GIVEN ENTRIES

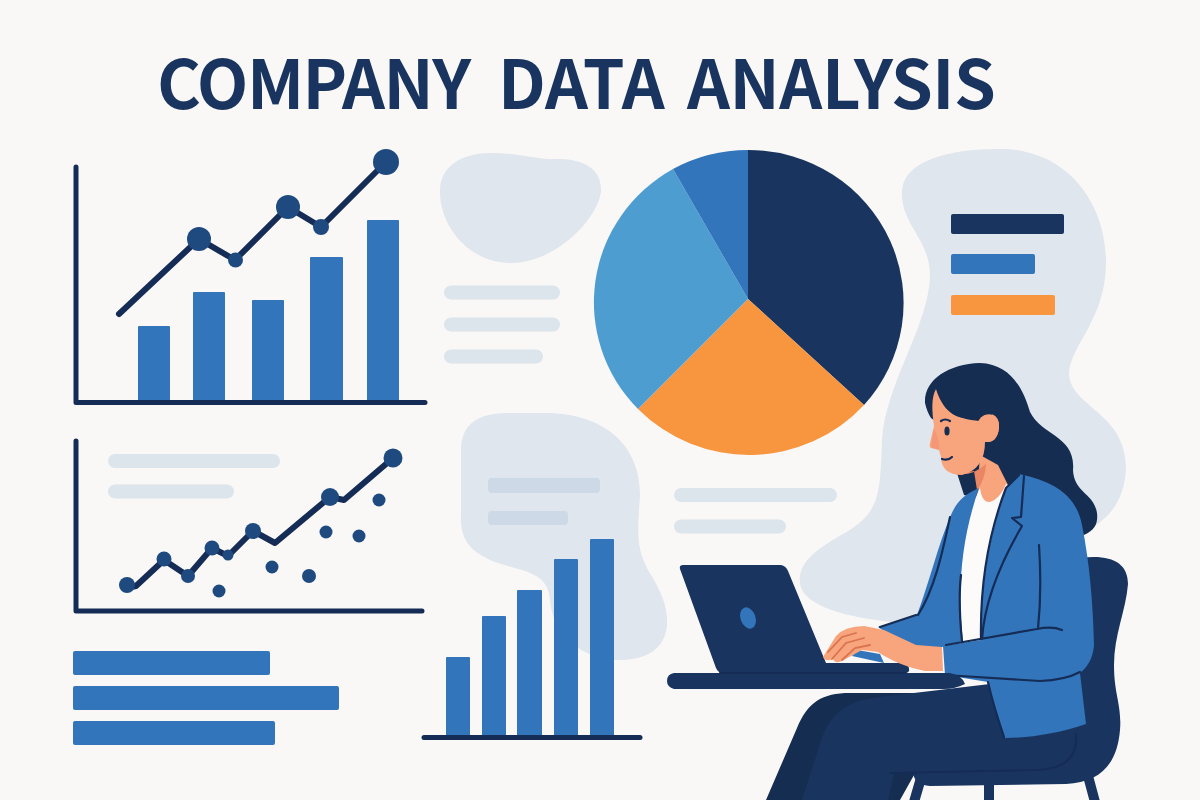
<!DOCTYPE html>
<html lang="en">
<head>
<meta charset="utf-8">
<title>Company Data Analysis</title>
<style>
:root {
  --paper: #f9f8f6;
  --navy: #19355f;
  --ink: #152c56;
  --deep: #162d52;
  --blue: #3275bb;
  --sky: #4d9dd1;
  --orange: #f8953f;
  --mist: #e0e6ed;
  --mist-line: #dce4ec;
  --haze: #cdd9e6;
  --dot: #1f4a80;
  --skin: #f8a47c;
  --skin-shade: #e98663;
}
* { margin: 0; box-sizing: border-box; }
body { width: 1200px; height: 800px; overflow: hidden; background: var(--paper); }
.infographic { position: relative; width: 1200px; height: 800px; overflow: hidden; }
.title {
  position: absolute; left: 0; top: 40px; width: 1200px; height: 80px;
  font: 700 67px/80px "Noto Sans CJK JP", "Open Sans", sans-serif;
  color: var(--navy); white-space: nowrap;
}
.title span { position: absolute; top: 0; }
.word-company { left: 157px; letter-spacing: -1.5px; }
.word-data { left: 498px; }
.word-analysis { left: 687px; letter-spacing: -.4px; }
.artwork { position: absolute; inset: 0; display: block; }
.blobs { fill: var(--mist); }
.text-lines { stroke: var(--mist-line); stroke-width: 14; stroke-linecap: round; }
.text-lines.strong { stroke: var(--haze); stroke-linecap: butt; }
.axis, .trend { fill: none; stroke: var(--ink); stroke-width: 5; stroke-linecap: round; stroke-linejoin: round; }
.trend { stroke-width: 6; }
.bars { fill: var(--blue); }
.dots { fill: var(--dot); }
.navy { fill: var(--navy); }
.deep { fill: var(--deep); }
.blue { fill: var(--blue); }
.sky { fill: var(--sky); }
.orange { fill: var(--orange); }
.skin { fill: var(--skin); }
.skin-shade { fill: var(--skin-shade); }
.shirt { fill: #fcfbfa; }
.seam { fill: none; stroke: var(--ink); stroke-width: 2.2; stroke-linecap: round; stroke-linejoin: round; }
.finger { fill: none; stroke: #d9744f; stroke-width: 1.8; stroke-linecap: round; }
</style>
</head>
<body>
<main class="infographic">
  <h1 class="title"><span class="word-company">COMPANY</span> <span class="word-data">DATA</span> <span class="word-analysis">ANALYSIS</span></h1>

  <svg class="artwork" width="1200" height="800" viewBox="0 0 1200 800" role="img" aria-label="Charts and a woman working at a laptop">
    <g class="blobs">
      <path d="M440 190C441 165 463 152 495 153C525 154 535 160 560 159C590 160 602 173 601 192C597 220 555 263 511 263C468 263 439 225 440 190Z"/>
      <path d="M461 452C461 425 475 413 510 413H550C605 415 640 445 640 495C638 530 635 545 648 570C662 592 668 608 667 625C665 650 645 661 615 660C575 657 552 630 550 600C548 572 525 572 495 562C470 552 460 540 461 515Z"/>
      <path d="M902 190C905 160 950 148 1005 149C1070 152 1106 205 1106 262C1106 320 1070 345 1069 374C1071 408 1127 412 1126 470C1123 510 1100 530 1060 540L1000 625H930C870 622 805 612 800 584C797 562 818 548 845 533C880 512 880 495 882 440C885 385 929 325 930 276C930 238 900 225 902 190Z"/>
    </g>

    <g class="text-lines">
      <path d="M451 292.500H553M451 324.500H553M451 356.500H536M115 461H273M115 491.500H227M681 495H830M681 526.500H779"/>
    </g>
    <g fill="#cdd9e6">
      <rect x="488" y="478" width="112" height="15" rx="4"/>
      <rect x="488" y="511" width="80" height="14" rx="4"/>
    </g>

    <g id="growth-chart">
      <g class="bars">
        <rect x="138" y="326" width="32" height="76" rx="1"/>
        <rect x="193" y="292" width="32" height="110" rx="1"/>
        <rect x="252" y="300" width="32" height="102" rx="1"/>
        <rect x="310" y="257" width="33" height="145" rx="1"/>
        <rect x="367" y="220" width="32" height="182" rx="1"/>
      </g>
      <path class="axis" d="M76 167V402.500H425"/>
      <path class="trend" d="M119 314L199 239L235 260L288 207L321 227L386 162"/>
      <g class="dots">
        <circle cx="199" cy="239" r="12"/><circle cx="235.500" cy="260" r="7.500"/>
        <circle cx="288" cy="207" r="12"/><circle cx="321" cy="227" r="8"/><circle cx="386" cy="162" r="13"/>
      </g>
    </g>

    <g id="scatter-chart">
      <path class="axis" d="M76 441V611H422"/>
      <path class="trend" d="M127 588L136 586L164 560L188 576L212 548L228 556L253 531L275 543L330 497L344 500L393 458"/>
      <g class="dots">
        <circle cx="127" cy="585" r="8"/><circle cx="164" cy="559" r="7.500"/><circle cx="188" cy="576" r="7"/>
        <circle cx="212" cy="548" r="7.500"/><circle cx="228" cy="555" r="5.500"/><circle cx="253" cy="531" r="8"/>
        <circle cx="330" cy="497" r="9"/><circle cx="393" cy="458" r="9.500"/>
        <circle cx="219" cy="591" r="6.500"/><circle cx="272" cy="567" r="6.500"/><circle cx="309" cy="576" r="7"/>
        <circle cx="326" cy="532" r="6.500"/><circle cx="359" cy="536" r="6.500"/><circle cx="379" cy="500" r="6.500"/>
      </g>
    </g>

    <g id="horizontal-bars" class="bars">
      <rect x="73" y="651" width="197" height="24" rx="2"/>
      <rect x="73" y="686" width="266" height="24" rx="2"/>
      <rect x="73" y="721" width="202" height="24" rx="2"/>
    </g>

    <g id="column-chart">
      <g class="bars">
        <rect x="446" y="657" width="24" height="80" rx="1"/>
        <rect x="482" y="616" width="24" height="121" rx="1"/>
        <rect x="517" y="590" width="25" height="147" rx="1"/>
        <rect x="554" y="559" width="24" height="178" rx="1"/>
        <rect x="590" y="539" width="24" height="198" rx="1"/>
      </g>
      <path class="axis" d="M424 737.500H640"/>
    </g>

    <g id="pie-chart">
      <path class="navy" d="M748 299V150A155.500 153 0 0 1 864 405Z"/>
      <path class="orange" d="M748 299L864 405A155.500 153 0 0 1 638 409Z"/>
      <path class="sky" d="M748 299L638 409A155.500 153 0 0 1 673 169Z"/>
      <path class="blue" d="M748 299L673 169A155.500 153 0 0 1 748 150Z"/>
    </g>
    <g id="pie-legend">
      <rect class="navy" x="951" y="214" width="113" height="20" rx="2"/>
      <rect class="blue" x="951" y="254" width="84" height="20" rx="2"/>
      <rect class="orange" x="951" y="295" width="104" height="20" rx="2"/>
    </g>

    <g id="chair">
      <path fill="none" stroke="#19355f" stroke-width="10" d="M921 778L914 802M989 784V802M1088 776L1095 802"/>
      <path class="navy" d="M1080 558C1110 554 1128 562 1128 584C1126 610 1114 635 1114 665C1114 695 1122 705 1120 730C1117 765 1100 782 1066 784L930 786Q914 785 913 772L1040 745Z"/>
    </g>

    <g id="woman">
      <path class="deep" d="M766 800L797 728C808 702 822 693 850 693H960L900 800Z"/>
      <path class="navy" d="M802 800L822 738C832 710 852 700 880 697L990 684L1075 730C1080 755 1066 767 1040 769C990 772 940 770 894 773L888 800Z"/>
      <path class="seam" d="M1076 734C1078 760 1062 769 1036 770L890 773"/>

      <path class="deep" d="M956 470L964 495L985 500L1060 505Q1075 534 1084 535C1096 530 1098 522 1097 513C1094 493 1074 493 1073 470C1076 436 1042 436 1030 412C1023 388 1010 364 980 363C948 364 924 380 925 403Q927 412 931 418L960 440Z"/>
      <path class="skin" d="M980 455L977 500Q980 525 992 525Q1004 515 1009 487L998 465Z"/>
      <path class="skin-shade" d="M957 474Q973 476 986 464Q985 480 977 490L974 471Z"/>
      <path class="skin" d="M936 389C940 402 948 416 964 418L982 421C984 412 998 411 999 425C999 437 993 443 985 442Q985 469 962 475C948 475 941 468 941 457L939 450L931 448Q929 447 930 443L934 426C932 411 931 398 936 389Z"/>
      <path class="deep" d="M936 387C943 411 955 419 980 421L992 440V395L960 377Z"/>
      <path class="skin" d="M978 422C982 412 997 411 999 424C1000 437 992 445 984 441Z"/>
      <path fill="#f28a72" opacity=".5" d="M931 447L934 429Q940 440 939 450Z"/>
      <ellipse class="deep" cx="947" cy="431" rx="2.600" ry="4.500"/>
      <path class="seam" stroke-width="3" d="M941 421Q945 418 950 421"/>
      <path class="seam" d="M942 459Q948 461 952 457"/>

      <path class="shirt" d="M980 488Q982 503 990 502Q1000 499 1006 484L1018 490L1000 642H955L960 530Z"/>
      <path class="blue" d="M979 488C964 495 957 501 951 515C938 545 930 580 917 615L878 627L918 654L963 641C957 590 961 540 979 488Z"/>
      <path class="blue" d="M1019 474C1055 482 1076 495 1082 525C1090 565 1093 605 1094 645C1093 660 1086 668 1080 673L1086 724C1060 733 1030 738 1005 738L996 710L988 682L945 675L943 646L981 640C980 585 990 530 1007 487Z"/>
      <path class="seam" d="M1024 476L1021 517L1012 518L1022 526C1005 555 985 595 982 639M1019 475L1006 488C988 535 980 585 981 639M1039 545Q1042 590 1038 629M946 645L1037 629Q1052 626 1062 630M945 675L1040 681Q1065 680 1080 672M950 517C942 555 934 590 918 615M916 615L880 627M988 682Q993 705 1004 737M962 642Q958 600 961 575"/>
    </g>

    <g id="desk">
      <path class="navy" d="M674 673H950Q963 676 965 684Q955 689 944 689H674Q667 687 667 681Q667 674 674 673Z"/>
      <path class="navy" d="M683 565H781Q786 566 788 571L826 663H903Q910 665 909 671Q907 674 902 674H724Q718 673 716 668L680 569Q679 565 683 565Z"/>
      <path class="seam" d="M720 673H905"/>
      <ellipse class="blue" cx="748" cy="618" rx="7.500" ry="11" transform="rotate(-20 748 618)"/>
    </g>

    <g id="hands">
      <path class="blue" d="M852 656L884 663L880 654L857 650Z"/>
      <path class="skin" d="M823 657L836 636Q845 626 864 626L884 630L916 645L942 647L943 671H925C905 667 890 660 878 652L862 650L842 661Q835 664 833 659Q825 662 823 657Z"/>
      <path class="finger" d="M832 659L846 643L864 638M842 660L855 648L870 645M828 652L842 637L856 633"/>
    </g>
  </svg>
</main>
</body>
</html>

TASK
Take the lines above from the one containing "474Q973 476 986" to the one containing "656L884 663L880 654L857" and retype them exactly, both ends included, with nothing added.

RESPONSE BELOW
      <path class="skin-shade" d="M957 474Q973 476 986 464Q985 480 977 490L974 471Z"/>
      <path class="skin" d="M936 389C940 402 948 416 964 418L982 421C984 412 998 411 999 425C999 437 993 443 985 442Q985 469 962 475C948 475 941 468 941 457L939 450L931 448Q929 447 930 443L934 426C932 411 931 398 936 389Z"/>
      <path class="deep" d="M936 387C943 411 955 419 980 421L992 440V395L960 377Z"/>
      <path class="skin" d="M978 422C982 412 997 411 999 424C1000 437 992 445 984 441Z"/>
      <path fill="#f28a72" opacity=".5" d="M931 447L934 429Q940 440 939 450Z"/>
      <ellipse class="deep" cx="947" cy="431" rx="2.600" ry="4.500"/>
      <path class="seam" stroke-width="3" d="M941 421Q945 418 950 421"/>
      <path class="seam" d="M942 459Q948 461 952 457"/>

      <path class="shirt" d="M980 488Q982 503 990 502Q1000 499 1006 484L1018 490L1000 642H955L960 530Z"/>
      <path class="blue" d="M979 488C964 495 957 501 951 515C938 545 930 580 917 615L878 627L918 654L963 641C957 590 961 540 979 488Z"/>
      <path class="blue" d="M1019 474C1055 482 1076 495 1082 525C1090 565 1093 605 1094 645C1093 660 1086 668 1080 673L1086 724C1060 733 1030 738 1005 738L996 710L988 682L945 675L943 646L981 640C980 585 990 530 1007 487Z"/>
      <path class="seam" d="M1024 476L1021 517L1012 518L1022 526C1005 555 985 595 982 639M1019 475L1006 488C988 535 980 585 981 639M1039 545Q1042 590 1038 629M946 645L1037 629Q1052 626 1062 630M945 675L1040 681Q1065 680 1080 672M950 517C942 555 934 590 918 615M916 615L880 627M988 682Q993 705 1004 737M962 642Q958 600 961 575"/>
    </g>

    <g id="desk">
      <path class="navy" d="M674 673H950Q963 676 965 684Q955 689 944 689H674Q667 687 667 681Q667 674 674 673Z"/>
      <path class="navy" d="M683 565H781Q786 566 788 571L826 663H903Q910 665 909 671Q907 674 902 674H724Q718 673 716 668L680 569Q679 565 683 565Z"/>
      <path class="seam" d="M720 673H905"/>
      <ellipse class="blue" cx="748" cy="618" rx="7.500" ry="11" transform="rotate(-20 748 618)"/>
    </g>

    <g id="hands">
      <path class="blue" d="M852 656L884 663L880 654L857 650Z"/>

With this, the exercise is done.